Marvin Pickering was fired after the local school board determined that his unauthorized letter to the editor criticizing school board policies was "detrimental to the efficient operation and administration of the schools of the district." In the case that bears his name, the Supreme Court said that the"public interest in having free and unhindered debate" was "so great" that government could not shut down employee speech simply because it tarnishes agencies, embarrasses officials, or generates "controversy, conflict and dissension" among the ranks. The court decreed the "Pickering balancing test" to protect speech unless and until a government employer's concerns outweigh all the First Amendment interests at stake.
While it's undoubtedly an embarrassing time to be the ATF, speaking truth to power just isn't an injury the Constitution recognizes, much less seeks to prevent. And it's not just Agent Dodson's Constitutional rights on the line. The American public has a stake in this fight too.
That's because protecting employees' speech is especially crucial when it informs deliberation on matters of public policy. Fast and Furious ignited national debates over gun policy, border security, whistleblower protections, and the "gunwalking" techniques deployed in the operation. These debates address matters of public concern at the heart of the First Amendment.
Public employee speech is even more valuable when it shares critical views of our government agencies we wouldn't otherwise see. The Supreme Court has recognized that government employees are often in the best position to know "what ails the agencies for which they work." We couldn't agree more.

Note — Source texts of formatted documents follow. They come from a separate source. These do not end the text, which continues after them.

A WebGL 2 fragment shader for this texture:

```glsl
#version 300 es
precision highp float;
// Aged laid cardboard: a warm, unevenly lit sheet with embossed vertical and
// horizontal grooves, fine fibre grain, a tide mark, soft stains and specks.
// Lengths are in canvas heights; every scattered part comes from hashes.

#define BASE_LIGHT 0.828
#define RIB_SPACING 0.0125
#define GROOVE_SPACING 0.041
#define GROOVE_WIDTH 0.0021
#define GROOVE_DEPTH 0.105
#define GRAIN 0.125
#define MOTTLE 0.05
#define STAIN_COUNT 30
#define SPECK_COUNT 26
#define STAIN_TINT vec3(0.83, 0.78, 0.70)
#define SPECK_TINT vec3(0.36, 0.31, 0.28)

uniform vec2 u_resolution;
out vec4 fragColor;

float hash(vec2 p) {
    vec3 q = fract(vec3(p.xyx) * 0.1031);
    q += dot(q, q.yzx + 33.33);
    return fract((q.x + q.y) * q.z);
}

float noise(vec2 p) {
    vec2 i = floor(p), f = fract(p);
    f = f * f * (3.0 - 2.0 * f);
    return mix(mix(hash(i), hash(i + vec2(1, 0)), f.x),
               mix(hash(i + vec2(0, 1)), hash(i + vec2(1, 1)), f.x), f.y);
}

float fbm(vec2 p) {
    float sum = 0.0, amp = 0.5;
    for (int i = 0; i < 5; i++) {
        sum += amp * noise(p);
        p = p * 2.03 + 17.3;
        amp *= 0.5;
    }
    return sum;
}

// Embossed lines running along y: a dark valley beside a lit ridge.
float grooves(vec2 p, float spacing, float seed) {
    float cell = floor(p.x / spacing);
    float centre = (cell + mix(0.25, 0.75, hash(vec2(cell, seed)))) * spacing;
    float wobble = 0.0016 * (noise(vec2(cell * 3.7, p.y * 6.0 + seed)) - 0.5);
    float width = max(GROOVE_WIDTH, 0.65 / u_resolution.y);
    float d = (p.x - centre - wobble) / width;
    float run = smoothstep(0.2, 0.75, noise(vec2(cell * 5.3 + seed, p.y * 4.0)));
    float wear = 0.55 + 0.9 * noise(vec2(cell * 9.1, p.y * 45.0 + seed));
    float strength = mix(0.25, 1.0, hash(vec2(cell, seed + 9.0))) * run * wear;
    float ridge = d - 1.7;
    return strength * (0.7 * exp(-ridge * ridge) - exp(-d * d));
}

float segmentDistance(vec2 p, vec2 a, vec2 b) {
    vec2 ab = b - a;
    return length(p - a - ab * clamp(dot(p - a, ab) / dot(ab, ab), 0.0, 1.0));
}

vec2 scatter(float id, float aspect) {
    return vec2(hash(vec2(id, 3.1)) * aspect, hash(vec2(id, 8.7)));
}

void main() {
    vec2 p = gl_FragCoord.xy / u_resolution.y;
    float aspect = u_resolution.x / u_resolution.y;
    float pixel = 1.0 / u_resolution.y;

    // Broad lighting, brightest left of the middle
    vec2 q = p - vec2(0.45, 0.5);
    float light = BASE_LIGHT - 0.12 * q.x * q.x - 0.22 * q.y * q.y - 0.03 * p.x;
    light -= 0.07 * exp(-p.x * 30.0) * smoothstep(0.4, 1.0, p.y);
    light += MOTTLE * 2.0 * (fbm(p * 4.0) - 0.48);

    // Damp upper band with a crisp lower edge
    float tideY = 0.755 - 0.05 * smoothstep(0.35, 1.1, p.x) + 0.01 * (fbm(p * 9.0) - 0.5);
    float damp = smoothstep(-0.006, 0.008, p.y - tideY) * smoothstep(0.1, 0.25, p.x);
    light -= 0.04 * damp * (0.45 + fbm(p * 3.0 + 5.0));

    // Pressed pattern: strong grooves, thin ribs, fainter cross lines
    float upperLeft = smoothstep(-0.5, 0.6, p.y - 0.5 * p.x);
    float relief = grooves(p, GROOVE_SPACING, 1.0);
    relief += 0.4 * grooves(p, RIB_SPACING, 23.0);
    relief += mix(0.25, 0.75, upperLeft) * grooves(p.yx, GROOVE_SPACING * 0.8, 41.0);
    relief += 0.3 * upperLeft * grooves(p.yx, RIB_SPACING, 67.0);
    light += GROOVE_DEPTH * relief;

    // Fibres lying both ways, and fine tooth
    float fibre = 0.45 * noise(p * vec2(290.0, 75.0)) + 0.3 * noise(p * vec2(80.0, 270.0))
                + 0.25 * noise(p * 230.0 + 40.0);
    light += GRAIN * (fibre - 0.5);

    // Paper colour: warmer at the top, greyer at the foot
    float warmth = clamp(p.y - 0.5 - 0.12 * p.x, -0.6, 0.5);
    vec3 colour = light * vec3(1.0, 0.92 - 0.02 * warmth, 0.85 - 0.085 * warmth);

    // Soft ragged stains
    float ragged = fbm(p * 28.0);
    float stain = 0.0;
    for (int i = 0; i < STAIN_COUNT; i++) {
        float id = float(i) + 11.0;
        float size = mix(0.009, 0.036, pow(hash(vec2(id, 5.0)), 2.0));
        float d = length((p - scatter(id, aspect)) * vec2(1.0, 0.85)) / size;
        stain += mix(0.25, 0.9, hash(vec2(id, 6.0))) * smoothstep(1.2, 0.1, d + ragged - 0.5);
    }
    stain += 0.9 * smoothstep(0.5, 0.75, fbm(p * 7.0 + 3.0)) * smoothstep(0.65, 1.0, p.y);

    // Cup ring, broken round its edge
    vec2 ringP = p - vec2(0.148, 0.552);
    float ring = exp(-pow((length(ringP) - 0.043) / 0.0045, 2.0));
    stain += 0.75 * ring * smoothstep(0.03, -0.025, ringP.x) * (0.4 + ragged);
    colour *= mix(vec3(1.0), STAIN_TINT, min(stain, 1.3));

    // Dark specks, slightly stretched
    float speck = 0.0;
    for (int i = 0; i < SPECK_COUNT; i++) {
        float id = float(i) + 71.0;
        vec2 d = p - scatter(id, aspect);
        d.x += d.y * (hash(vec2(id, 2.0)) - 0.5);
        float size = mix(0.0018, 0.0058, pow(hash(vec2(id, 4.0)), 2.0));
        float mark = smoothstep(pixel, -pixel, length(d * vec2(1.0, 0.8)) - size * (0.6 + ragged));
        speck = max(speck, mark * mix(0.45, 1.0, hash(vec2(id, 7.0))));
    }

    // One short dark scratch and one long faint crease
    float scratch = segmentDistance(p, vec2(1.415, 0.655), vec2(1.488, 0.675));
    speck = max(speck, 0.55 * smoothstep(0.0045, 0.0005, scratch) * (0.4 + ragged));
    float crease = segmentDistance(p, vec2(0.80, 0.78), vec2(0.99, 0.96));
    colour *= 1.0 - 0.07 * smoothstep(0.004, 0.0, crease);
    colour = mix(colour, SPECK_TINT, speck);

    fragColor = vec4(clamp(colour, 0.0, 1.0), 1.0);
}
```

"Americans need and deserve truthful information about what the government is doing, particularly where the activity infringes on individual rights," said ACLU Policy Counsel Mike German, who – like Dodson – endured years of internal retaliation after blowing the whistle on dangerous federal law enforcement policy.
That's why protecting Agent Dodson's right to speak should be a priority issue for civil libertarians, regardless of political stripe. "I don't care if you're on the left or the right. At the end of the day, we have a right to know and talk about what law enforcement agencies do in our name," said Agent Dodson.
Given the national importance of both the Fast and Furious operation and ATF practices more broadly, the ATF should correct its mistake by approving Agent Dodson's publication request, and by changing its policy to reflect the Constitutional principle that government needs a damn good reason to shut down employee speech.